==== Data records ====

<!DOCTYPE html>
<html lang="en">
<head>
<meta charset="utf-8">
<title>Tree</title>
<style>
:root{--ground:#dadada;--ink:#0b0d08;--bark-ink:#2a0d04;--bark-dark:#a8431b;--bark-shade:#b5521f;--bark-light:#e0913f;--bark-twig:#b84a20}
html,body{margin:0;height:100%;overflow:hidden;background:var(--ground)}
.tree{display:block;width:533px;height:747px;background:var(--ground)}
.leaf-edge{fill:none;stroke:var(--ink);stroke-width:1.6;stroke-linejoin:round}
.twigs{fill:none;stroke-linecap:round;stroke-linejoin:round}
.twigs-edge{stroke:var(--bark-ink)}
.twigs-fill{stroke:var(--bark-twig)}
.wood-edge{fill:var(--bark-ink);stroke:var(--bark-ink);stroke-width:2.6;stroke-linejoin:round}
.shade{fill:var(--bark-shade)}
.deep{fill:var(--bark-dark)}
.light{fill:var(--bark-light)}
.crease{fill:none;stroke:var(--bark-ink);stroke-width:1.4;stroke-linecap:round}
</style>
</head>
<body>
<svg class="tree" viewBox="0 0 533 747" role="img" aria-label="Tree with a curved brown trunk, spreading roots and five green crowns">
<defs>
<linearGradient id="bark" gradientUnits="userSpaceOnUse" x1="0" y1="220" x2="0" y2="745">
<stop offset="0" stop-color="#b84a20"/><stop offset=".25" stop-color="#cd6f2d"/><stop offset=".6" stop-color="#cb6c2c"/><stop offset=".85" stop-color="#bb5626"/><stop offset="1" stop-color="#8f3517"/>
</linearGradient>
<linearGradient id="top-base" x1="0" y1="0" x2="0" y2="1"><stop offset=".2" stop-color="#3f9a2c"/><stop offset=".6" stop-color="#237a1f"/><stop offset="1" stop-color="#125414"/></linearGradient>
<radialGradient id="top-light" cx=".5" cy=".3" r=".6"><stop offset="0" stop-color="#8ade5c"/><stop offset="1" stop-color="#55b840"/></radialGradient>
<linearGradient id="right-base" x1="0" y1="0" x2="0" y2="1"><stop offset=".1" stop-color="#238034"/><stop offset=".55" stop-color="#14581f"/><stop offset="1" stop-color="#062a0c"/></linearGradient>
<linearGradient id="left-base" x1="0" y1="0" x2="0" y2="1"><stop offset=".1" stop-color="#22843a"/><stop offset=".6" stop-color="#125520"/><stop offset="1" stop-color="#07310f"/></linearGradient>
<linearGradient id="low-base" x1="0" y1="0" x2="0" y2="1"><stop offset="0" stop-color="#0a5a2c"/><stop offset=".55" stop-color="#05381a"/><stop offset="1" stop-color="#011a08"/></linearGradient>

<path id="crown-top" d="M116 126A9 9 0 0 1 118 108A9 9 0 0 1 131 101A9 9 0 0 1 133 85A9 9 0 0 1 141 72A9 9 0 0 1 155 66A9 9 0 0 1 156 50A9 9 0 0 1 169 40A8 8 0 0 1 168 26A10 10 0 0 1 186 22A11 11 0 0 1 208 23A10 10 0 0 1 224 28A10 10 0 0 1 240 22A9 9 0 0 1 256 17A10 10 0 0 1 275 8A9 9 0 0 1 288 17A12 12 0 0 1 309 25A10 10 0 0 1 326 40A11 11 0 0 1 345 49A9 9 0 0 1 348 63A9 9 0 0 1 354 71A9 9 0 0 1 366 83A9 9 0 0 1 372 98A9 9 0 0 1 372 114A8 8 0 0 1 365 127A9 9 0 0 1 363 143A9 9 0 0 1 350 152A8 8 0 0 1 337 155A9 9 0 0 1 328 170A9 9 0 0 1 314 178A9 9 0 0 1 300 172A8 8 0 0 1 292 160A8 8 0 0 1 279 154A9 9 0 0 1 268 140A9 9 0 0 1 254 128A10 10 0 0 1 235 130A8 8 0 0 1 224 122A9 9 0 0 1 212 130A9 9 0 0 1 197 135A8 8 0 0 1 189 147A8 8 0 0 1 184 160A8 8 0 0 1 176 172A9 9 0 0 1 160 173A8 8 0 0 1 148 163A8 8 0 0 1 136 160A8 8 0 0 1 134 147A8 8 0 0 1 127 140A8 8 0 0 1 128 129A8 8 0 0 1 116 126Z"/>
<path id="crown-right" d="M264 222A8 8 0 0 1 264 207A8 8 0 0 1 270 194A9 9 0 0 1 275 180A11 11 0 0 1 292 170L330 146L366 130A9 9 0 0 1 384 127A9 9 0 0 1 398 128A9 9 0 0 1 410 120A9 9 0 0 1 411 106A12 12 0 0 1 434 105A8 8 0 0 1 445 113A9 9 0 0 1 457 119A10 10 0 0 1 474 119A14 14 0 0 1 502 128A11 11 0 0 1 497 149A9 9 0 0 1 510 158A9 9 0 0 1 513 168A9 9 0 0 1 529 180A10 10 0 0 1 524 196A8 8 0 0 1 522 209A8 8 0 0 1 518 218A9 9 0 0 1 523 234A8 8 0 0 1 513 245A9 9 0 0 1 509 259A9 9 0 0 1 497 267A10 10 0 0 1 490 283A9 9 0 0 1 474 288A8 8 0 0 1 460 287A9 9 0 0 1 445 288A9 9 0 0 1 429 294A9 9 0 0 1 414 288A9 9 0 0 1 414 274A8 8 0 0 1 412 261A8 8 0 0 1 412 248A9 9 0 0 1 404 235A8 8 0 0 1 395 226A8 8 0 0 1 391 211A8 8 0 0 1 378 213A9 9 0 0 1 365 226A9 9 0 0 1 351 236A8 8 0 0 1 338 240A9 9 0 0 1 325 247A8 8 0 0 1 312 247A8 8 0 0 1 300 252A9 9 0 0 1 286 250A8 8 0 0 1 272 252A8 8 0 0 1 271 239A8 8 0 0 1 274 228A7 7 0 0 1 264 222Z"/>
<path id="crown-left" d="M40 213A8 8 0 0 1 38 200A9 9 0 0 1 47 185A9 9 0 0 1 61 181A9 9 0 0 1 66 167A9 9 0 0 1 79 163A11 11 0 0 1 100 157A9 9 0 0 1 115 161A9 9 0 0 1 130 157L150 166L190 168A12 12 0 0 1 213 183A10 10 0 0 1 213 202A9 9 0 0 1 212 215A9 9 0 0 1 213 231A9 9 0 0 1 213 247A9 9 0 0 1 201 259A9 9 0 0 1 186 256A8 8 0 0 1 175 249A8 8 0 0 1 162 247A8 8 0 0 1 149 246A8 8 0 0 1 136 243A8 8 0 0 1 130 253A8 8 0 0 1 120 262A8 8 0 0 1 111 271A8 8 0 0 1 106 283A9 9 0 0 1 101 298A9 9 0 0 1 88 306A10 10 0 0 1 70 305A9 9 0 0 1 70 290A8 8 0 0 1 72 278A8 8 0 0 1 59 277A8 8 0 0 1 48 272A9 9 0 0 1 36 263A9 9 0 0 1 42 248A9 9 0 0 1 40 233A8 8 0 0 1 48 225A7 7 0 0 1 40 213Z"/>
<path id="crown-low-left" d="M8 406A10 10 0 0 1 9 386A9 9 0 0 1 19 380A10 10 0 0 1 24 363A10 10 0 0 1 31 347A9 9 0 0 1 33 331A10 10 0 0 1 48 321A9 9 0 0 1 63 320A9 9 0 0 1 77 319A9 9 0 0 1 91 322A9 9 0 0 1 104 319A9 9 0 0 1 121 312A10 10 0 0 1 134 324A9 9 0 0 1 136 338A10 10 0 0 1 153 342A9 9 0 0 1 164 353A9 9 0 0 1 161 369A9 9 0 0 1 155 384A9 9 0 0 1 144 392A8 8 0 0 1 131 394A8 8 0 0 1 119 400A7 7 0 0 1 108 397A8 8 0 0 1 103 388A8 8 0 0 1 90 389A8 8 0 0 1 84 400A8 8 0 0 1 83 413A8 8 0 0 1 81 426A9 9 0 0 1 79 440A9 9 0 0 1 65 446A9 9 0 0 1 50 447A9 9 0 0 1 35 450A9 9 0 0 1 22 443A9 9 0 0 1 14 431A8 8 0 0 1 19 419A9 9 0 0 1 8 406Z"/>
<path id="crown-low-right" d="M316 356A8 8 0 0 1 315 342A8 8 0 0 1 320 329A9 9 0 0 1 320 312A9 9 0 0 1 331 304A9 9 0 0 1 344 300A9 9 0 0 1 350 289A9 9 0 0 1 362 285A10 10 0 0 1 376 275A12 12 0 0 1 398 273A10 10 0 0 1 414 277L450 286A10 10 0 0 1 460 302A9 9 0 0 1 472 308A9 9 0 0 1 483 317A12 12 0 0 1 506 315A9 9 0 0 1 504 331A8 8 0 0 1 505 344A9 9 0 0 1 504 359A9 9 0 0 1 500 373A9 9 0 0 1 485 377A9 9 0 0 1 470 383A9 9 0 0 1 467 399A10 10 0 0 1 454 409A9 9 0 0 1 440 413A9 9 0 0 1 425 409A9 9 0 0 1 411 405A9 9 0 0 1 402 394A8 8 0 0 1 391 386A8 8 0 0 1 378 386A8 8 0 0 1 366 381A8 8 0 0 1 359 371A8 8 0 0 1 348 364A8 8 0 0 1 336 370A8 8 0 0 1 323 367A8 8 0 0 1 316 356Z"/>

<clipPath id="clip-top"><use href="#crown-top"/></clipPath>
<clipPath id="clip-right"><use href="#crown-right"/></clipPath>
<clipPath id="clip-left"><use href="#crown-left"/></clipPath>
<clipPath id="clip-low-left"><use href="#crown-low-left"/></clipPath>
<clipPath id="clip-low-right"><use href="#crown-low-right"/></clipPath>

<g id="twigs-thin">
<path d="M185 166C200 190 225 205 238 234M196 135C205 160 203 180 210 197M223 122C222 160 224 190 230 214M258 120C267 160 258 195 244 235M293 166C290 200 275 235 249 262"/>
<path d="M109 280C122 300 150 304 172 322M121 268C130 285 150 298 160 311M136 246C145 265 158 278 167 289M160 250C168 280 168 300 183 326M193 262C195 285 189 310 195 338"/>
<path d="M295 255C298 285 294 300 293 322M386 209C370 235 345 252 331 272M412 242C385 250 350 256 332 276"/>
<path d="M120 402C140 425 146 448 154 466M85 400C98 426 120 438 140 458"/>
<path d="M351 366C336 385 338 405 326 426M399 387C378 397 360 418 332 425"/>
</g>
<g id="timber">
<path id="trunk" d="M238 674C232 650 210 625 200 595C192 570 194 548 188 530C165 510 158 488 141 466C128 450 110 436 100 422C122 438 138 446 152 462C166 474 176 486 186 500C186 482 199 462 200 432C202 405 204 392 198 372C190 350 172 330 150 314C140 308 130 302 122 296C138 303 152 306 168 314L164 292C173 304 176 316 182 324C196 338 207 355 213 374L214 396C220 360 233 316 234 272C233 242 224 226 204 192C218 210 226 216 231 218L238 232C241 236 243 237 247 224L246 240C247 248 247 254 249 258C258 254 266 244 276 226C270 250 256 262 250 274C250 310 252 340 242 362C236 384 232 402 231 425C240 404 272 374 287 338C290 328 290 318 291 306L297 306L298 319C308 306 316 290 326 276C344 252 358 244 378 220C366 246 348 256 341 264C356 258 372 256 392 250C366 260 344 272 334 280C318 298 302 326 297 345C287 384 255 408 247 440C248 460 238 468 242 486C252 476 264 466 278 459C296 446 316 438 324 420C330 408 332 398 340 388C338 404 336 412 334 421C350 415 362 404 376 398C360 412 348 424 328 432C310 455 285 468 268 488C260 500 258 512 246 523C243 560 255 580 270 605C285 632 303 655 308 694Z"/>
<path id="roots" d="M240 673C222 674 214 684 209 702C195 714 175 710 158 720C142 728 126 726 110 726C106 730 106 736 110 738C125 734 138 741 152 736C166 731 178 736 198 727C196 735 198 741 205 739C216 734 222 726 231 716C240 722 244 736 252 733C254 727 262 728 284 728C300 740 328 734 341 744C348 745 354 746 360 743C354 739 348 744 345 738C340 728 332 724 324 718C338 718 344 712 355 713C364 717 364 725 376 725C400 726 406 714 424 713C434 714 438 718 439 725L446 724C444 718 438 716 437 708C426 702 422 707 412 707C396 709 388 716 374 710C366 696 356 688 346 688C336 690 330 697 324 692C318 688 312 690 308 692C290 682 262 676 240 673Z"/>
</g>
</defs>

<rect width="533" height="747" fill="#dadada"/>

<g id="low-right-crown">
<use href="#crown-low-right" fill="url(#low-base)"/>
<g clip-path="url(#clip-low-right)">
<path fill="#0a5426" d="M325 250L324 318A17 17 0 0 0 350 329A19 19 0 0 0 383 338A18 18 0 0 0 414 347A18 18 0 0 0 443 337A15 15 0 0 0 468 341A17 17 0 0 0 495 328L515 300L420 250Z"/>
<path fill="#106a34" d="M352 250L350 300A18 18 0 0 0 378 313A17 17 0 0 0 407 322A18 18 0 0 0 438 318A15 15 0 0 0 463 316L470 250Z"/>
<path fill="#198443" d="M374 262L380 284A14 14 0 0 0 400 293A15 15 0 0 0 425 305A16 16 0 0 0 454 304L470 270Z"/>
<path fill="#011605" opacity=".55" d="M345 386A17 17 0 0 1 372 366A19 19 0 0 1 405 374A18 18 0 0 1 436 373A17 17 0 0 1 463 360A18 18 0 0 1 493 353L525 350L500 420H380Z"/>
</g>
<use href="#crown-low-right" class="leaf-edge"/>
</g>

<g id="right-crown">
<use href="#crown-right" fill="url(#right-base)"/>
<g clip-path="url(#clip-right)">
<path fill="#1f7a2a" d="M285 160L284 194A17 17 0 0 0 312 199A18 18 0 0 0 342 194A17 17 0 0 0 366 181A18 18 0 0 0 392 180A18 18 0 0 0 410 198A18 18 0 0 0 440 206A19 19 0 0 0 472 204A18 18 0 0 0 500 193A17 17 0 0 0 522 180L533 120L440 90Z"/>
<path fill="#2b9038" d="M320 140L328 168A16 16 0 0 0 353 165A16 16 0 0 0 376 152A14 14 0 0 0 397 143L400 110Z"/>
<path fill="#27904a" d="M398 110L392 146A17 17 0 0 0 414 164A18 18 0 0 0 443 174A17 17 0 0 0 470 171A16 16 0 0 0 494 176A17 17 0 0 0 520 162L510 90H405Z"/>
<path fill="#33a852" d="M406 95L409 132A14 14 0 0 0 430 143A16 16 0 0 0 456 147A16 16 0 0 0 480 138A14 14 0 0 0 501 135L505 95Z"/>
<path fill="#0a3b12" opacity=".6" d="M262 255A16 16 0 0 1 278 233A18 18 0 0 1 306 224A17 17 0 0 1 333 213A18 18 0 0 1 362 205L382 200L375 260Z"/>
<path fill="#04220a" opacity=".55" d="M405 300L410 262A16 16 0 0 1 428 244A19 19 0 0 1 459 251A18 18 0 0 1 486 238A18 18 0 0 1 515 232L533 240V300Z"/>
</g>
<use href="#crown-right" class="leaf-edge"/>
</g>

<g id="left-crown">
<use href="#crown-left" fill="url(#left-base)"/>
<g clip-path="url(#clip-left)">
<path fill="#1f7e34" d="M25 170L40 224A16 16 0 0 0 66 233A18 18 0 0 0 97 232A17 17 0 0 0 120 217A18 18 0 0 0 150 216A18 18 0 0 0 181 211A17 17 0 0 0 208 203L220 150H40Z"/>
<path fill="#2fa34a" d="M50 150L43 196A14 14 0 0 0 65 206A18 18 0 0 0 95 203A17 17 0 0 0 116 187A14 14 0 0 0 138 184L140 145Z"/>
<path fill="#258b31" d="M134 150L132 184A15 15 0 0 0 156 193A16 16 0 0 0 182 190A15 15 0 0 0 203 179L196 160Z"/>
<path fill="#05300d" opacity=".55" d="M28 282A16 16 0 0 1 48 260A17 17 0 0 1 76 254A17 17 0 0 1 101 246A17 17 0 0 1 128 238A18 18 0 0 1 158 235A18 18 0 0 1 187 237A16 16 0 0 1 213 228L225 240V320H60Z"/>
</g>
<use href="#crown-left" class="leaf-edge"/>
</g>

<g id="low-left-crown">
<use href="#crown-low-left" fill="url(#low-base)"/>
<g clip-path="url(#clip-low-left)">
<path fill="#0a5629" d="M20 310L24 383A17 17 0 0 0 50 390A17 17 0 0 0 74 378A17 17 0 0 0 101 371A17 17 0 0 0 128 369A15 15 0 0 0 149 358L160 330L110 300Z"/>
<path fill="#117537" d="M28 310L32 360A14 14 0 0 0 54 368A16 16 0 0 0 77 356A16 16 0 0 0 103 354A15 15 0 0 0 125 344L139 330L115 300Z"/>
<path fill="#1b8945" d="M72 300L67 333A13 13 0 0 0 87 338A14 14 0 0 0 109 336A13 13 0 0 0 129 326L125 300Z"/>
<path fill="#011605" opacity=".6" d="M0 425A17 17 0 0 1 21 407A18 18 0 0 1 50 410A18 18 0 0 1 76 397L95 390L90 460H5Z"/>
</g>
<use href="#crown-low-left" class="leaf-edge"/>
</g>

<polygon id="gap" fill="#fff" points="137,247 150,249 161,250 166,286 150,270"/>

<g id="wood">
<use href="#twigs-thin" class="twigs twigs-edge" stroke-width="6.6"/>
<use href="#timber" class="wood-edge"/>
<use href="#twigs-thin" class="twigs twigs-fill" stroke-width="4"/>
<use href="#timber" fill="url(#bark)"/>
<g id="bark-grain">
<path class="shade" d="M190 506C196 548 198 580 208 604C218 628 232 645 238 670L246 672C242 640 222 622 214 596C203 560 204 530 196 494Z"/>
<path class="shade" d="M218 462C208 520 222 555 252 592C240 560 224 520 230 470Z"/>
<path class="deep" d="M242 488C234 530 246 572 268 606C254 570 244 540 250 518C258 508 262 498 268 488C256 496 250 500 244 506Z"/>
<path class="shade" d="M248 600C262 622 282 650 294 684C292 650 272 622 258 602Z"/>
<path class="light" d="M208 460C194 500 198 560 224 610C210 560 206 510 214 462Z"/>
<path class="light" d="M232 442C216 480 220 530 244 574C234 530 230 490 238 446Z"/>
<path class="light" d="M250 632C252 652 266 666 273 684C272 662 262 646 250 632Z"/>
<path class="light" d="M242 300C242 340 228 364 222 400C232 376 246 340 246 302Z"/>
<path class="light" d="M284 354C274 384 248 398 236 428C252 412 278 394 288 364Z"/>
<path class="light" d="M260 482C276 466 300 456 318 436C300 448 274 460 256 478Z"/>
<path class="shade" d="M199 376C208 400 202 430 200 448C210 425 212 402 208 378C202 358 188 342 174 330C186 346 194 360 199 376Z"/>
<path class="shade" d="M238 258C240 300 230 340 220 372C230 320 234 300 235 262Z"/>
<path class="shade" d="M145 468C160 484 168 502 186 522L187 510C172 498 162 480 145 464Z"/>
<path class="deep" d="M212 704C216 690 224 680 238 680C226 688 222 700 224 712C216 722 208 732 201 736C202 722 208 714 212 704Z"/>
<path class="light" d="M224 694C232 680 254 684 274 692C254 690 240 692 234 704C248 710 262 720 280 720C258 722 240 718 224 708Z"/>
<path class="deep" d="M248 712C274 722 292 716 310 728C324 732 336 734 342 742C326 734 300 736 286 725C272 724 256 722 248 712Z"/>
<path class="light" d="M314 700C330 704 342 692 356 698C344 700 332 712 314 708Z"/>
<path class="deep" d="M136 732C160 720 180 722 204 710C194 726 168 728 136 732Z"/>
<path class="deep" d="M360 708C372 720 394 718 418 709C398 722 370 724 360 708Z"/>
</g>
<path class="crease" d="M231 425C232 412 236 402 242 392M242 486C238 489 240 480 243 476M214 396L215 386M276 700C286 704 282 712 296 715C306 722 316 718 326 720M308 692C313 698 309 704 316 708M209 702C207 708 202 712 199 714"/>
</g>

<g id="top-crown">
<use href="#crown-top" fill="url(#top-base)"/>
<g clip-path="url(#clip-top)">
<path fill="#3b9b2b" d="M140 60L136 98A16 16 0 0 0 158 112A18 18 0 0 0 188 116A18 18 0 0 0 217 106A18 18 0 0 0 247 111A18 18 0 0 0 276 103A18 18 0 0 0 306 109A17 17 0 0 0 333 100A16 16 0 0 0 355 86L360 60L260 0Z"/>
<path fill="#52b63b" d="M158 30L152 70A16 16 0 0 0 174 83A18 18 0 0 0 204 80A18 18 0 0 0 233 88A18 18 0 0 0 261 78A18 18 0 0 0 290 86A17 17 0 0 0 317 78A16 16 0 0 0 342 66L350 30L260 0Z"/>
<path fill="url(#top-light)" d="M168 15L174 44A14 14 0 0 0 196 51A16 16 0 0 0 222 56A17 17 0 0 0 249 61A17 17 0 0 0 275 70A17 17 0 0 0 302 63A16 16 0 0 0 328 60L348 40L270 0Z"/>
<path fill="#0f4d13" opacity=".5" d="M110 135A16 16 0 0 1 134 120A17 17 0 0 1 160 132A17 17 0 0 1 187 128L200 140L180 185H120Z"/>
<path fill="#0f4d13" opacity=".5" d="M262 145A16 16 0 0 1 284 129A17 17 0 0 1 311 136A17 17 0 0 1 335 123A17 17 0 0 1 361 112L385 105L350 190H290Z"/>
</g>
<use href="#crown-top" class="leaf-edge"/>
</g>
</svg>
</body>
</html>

====

- Activity -
Check the records above and copy each line that has the string "bark".

- Answer to this problem -
:root{--ground:#dadada;--ink:#0b0d08;--bark-ink:#2a0d04;--bark-dark:#a8431b;--bark-shade:#b5521f;--bark-light:#e0913f;--bark-twig:#b84a20}
.twigs-edge{stroke:var(--bark-ink)}
.twigs-fill{stroke:var(--bark-twig)}
.wood-edge{fill:var(--bark-ink);stroke:var(--bark-ink);stroke-width:2.6;stroke-linejoin:round}
.shade{fill:var(--bark-shade)}
.deep{fill:var(--bark-dark)}
.light{fill:var(--bark-light)}
.crease{fill:none;stroke:var(--bark-ink);stroke-width:1.4;stroke-linecap:round}
<linearGradient id="bark" gradientUnits="userSpaceOnUse" x1="0" y1="220" x2="0" y2="745">
<use href="#timber" fill="url(#bark)"/>
<g id="bark-grain">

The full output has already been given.